BRIEF
The printed result should hold only the lines from the opening of the data through the line bearing "--text-line-grey: #ececef;", exactly as given and without pictures.

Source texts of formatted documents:
◇ ◇ ◇
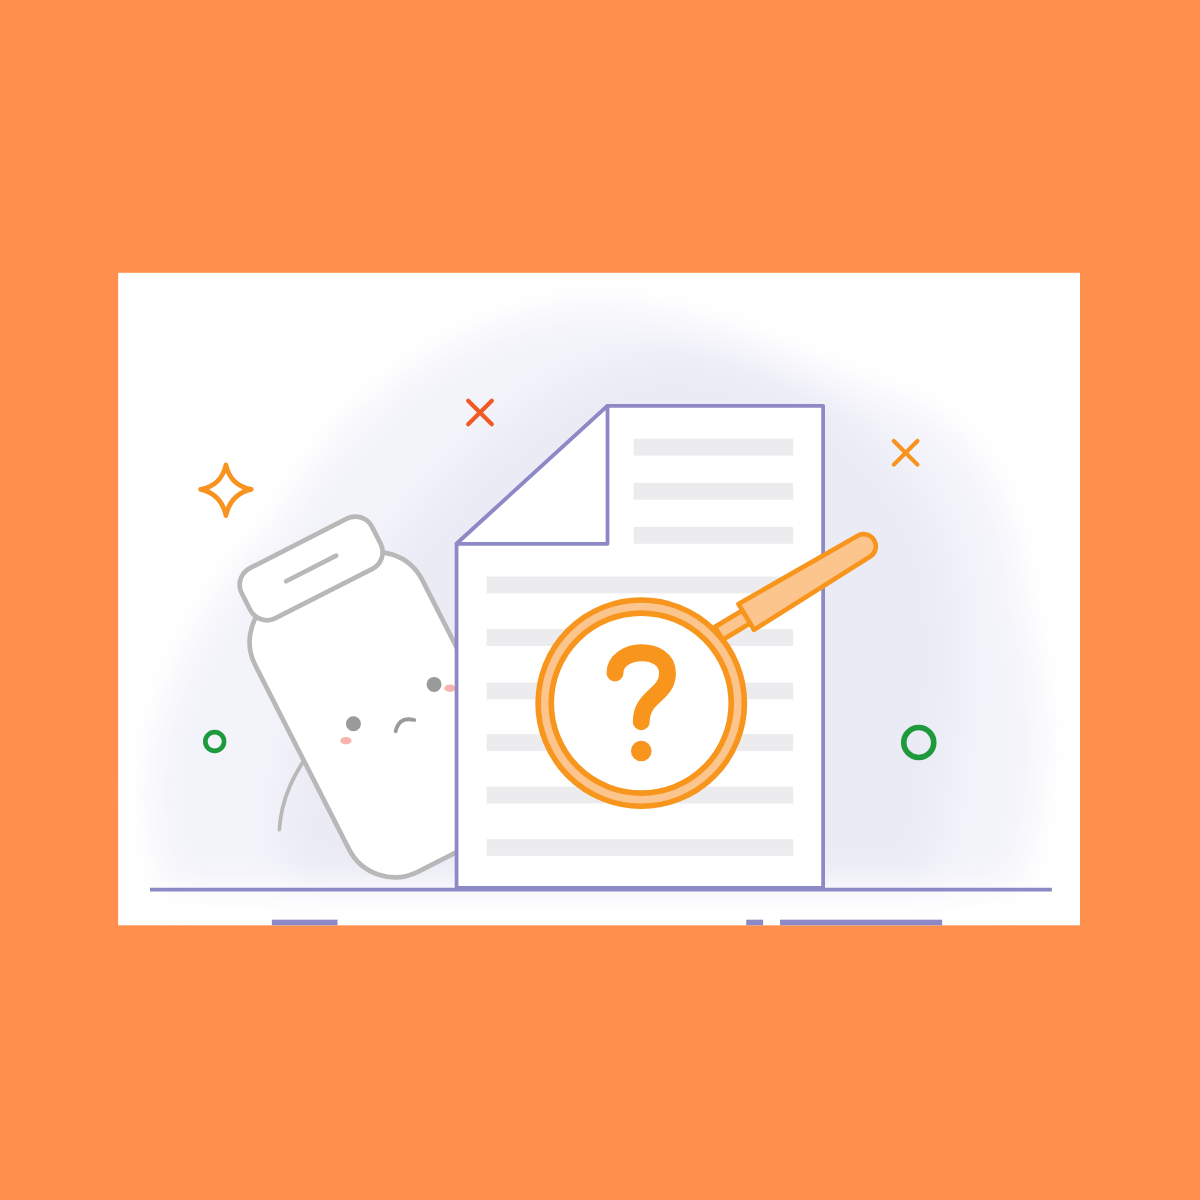
<!DOCTYPE html>
<html lang="en">
<head>
<meta charset="utf-8">
<title>Document Not Found</title>
<style>
  :root {
    --backdrop-orange: #ff8f4c;
    --card-white: #ffffff;
    --cloud-lavender: #f3f3fa;
    --cloud-lavender-deep: #ebebf6;
    --outline-violet: #8d88c6;
    --text-line-grey: #ececef;
    --lens-orange: #f7951d;
    --handle-peach: #fcc58d;
    --jar-outline: #b8b8b8;
    --jar-face: #9a9a9a;
    --blush-pink: #f7b3ae;
    --spark-red: #f15a24;
    --spark-orange: #f7931e;
    --dot-green: #1e9a3c;
  }
  html, body {
    margin: 0;
    padding: 0;
    width: 1200px;
    height: 1200px;
    overflow: hidden;
    background: var(--backdrop-orange);
  }
  .artboard {
    display: block;
    width: 1200px;
    height: 1200px;
  }
</style>
</head>
<body>
<svg class="artboard" viewBox="0 0 1280 1280" xmlns="http://www.w3.org/2000/svg" role="img" aria-label="A sad jar leaning on a document examined by a magnifying glass with a question mark">
  <defs>
    <filter id="cloud-blur" x="-20%" y="-20%" width="140%" height="140%">
      <feGaussianBlur stdDeviation="18"/>
    </filter>
    <path id="sparkle-cross" d="M-14 -14 L14 14 M14 -14 L-14 14" stroke-width="5" stroke-linecap="round" fill="none"/>
  </defs>

  <rect width="1280" height="1280" fill="var(--backdrop-orange)"/>

  <g class="card">
    <rect x="126" y="291" width="1026" height="696" fill="var(--card-white)"/>

    <g class="background-cloud" filter="url(#cloud-blur)">
      <path d="M170 900 C140 780 220 640 300 560 C360 440 500 330 640 330 C760 330 860 400 960 430 C1060 470 1080 560 1090 660 C1120 760 1110 880 1080 945 L180 945 Z" fill="var(--cloud-lavender)"/>
      <path d="M300 900 C300 760 380 620 470 520 C560 420 660 360 760 380 C860 400 960 470 1000 560 C1040 650 1020 820 990 945 L320 945 Z" fill="var(--cloud-lavender-deep)"/>
    </g>

    <g class="sparkles">
      <use href="#sparkle-cross" transform="translate(512 440) scale(0.9)" stroke="var(--spark-red)"/>
      <use href="#sparkle-cross" transform="translate(966 483) scale(0.9)" stroke="var(--spark-orange)"/>
      <path d="M241 496 Q246 518 268 522 Q246 527 241 550 Q236 527 214 522 Q236 518 241 496 Z" fill="none" stroke="var(--spark-orange)" stroke-width="5" stroke-linejoin="round"/>
      <circle cx="229" cy="791" r="10" fill="none" stroke="var(--dot-green)" stroke-width="5"/>
      <circle cx="980" cy="792" r="16" fill="none" stroke="var(--dot-green)" stroke-width="6"/>
    </g>

    <g class="sad-jar">
      <path d="M298 885 C300 850 315 825 328 805" fill="none" stroke="var(--jar-outline)" stroke-width="4" stroke-linecap="round"/>
      <g transform="rotate(-27 400 740)">
        <rect x="300" y="600" width="200" height="330" rx="55" fill="var(--card-white)" stroke="var(--jar-outline)" stroke-width="5"/>
        <rect x="322" y="560" width="156" height="60" rx="20" fill="var(--card-white)" stroke="var(--jar-outline)" stroke-width="5"/>
        <line x1="370" y1="590" x2="430" y2="590" stroke="var(--jar-outline)" stroke-width="5" stroke-linecap="round"/>
      </g>
      <circle cx="377" cy="772" r="8" fill="var(--jar-face)"/>
      <circle cx="463" cy="730" r="8" fill="var(--jar-face)"/>
      <path d="M422 780 Q426 764 442 768" fill="none" stroke="var(--jar-face)" stroke-width="4" stroke-linecap="round"/>
      <ellipse cx="369" cy="790" rx="6" ry="4" fill="var(--blush-pink)"/>
      <ellipse cx="480" cy="734" rx="6" ry="4" fill="var(--blush-pink)"/>
    </g>

    <g class="document">
      <path d="M648 433 L878 433 L878 947 L487 947 L487 580 Z" fill="var(--card-white)" stroke="var(--outline-violet)" stroke-width="4" stroke-linejoin="round"/>
      <path d="M648 433 L648 580 L487 580 Z" fill="var(--card-white)" stroke="var(--outline-violet)" stroke-width="4" stroke-linejoin="round"/>
      <g class="document-lines" fill="var(--text-line-grey)">
        <rect x="676" y="468" width="170" height="18"/>
        <rect x="676" y="515" width="170" height="18"/>
        <rect x="676" y="562" width="170" height="18"/>
        <rect x="519" y="615" width="327" height="18"/>
        <rect x="519" y="671" width="327" height="18"/>
        <rect x="519" y="728" width="327" height="18"/>
        <rect x="519" y="783" width="327" height="18"/>
        <rect x="519" y="839" width="327" height="18"/>
        <rect x="519" y="895" width="327" height="18"/>
      </g>
    </g>

    <g class="magnifier">
      <g class="magnifier-handle" transform="translate(796 658) rotate(-31)">
        <rect x="-34" y="-8" width="38" height="16" fill="var(--handle-peach)" stroke="var(--lens-orange)" stroke-width="5" stroke-linejoin="round"/>
        <path d="M0 -16 L146 -13 A13 13 0 0 1 146 13 L0 16 Z" fill="var(--handle-peach)" stroke="var(--lens-orange)" stroke-width="5" stroke-linejoin="round"/>
      </g>
      <circle cx="684" cy="750" r="110" fill="var(--handle-peach)" stroke="var(--lens-orange)" stroke-width="6"/>
      <circle cx="684" cy="750" r="96" fill="var(--card-white)" stroke="var(--lens-orange)" stroke-width="6"/>
      <path d="M656 718 C656 690 712 688 712 718 C712 742 684 742 684 770" fill="none" stroke="var(--lens-orange)" stroke-width="18" stroke-linecap="round"/>
      <circle cx="684" cy="801" r="11" fill="var(--lens-orange)"/>
    </g>

    <g class="ground">
      <line x1="160" y1="949" x2="1122" y2="949" stroke="var(--outline-violet)" stroke-width="4"/>
      <rect x="290" y="981" width="70" height="6" fill="var(--outline-violet)"/>
      <rect x="796" y="981" width="18" height="6" fill="var(--outline-violet)"/>
      <rect x="832" y="981" width="173" height="6" fill="var(--outline-violet)"/>
    </g>
  </g>
</svg>
</body>
</html>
◇ ◇ ◇
RESPONSE BELOW
<!DOCTYPE html>
<html lang="en">
<head>
<meta charset="utf-8">
<title>Document Not Found</title>
<style>
  :root {
    --backdrop-orange: #ff8f4c;
    --card-white: #ffffff;
    --cloud-lavender: #f3f3fa;
    --cloud-lavender-deep: #ebebf6;
    --outline-violet: #8d88c6;
    --text-line-grey: #ececef;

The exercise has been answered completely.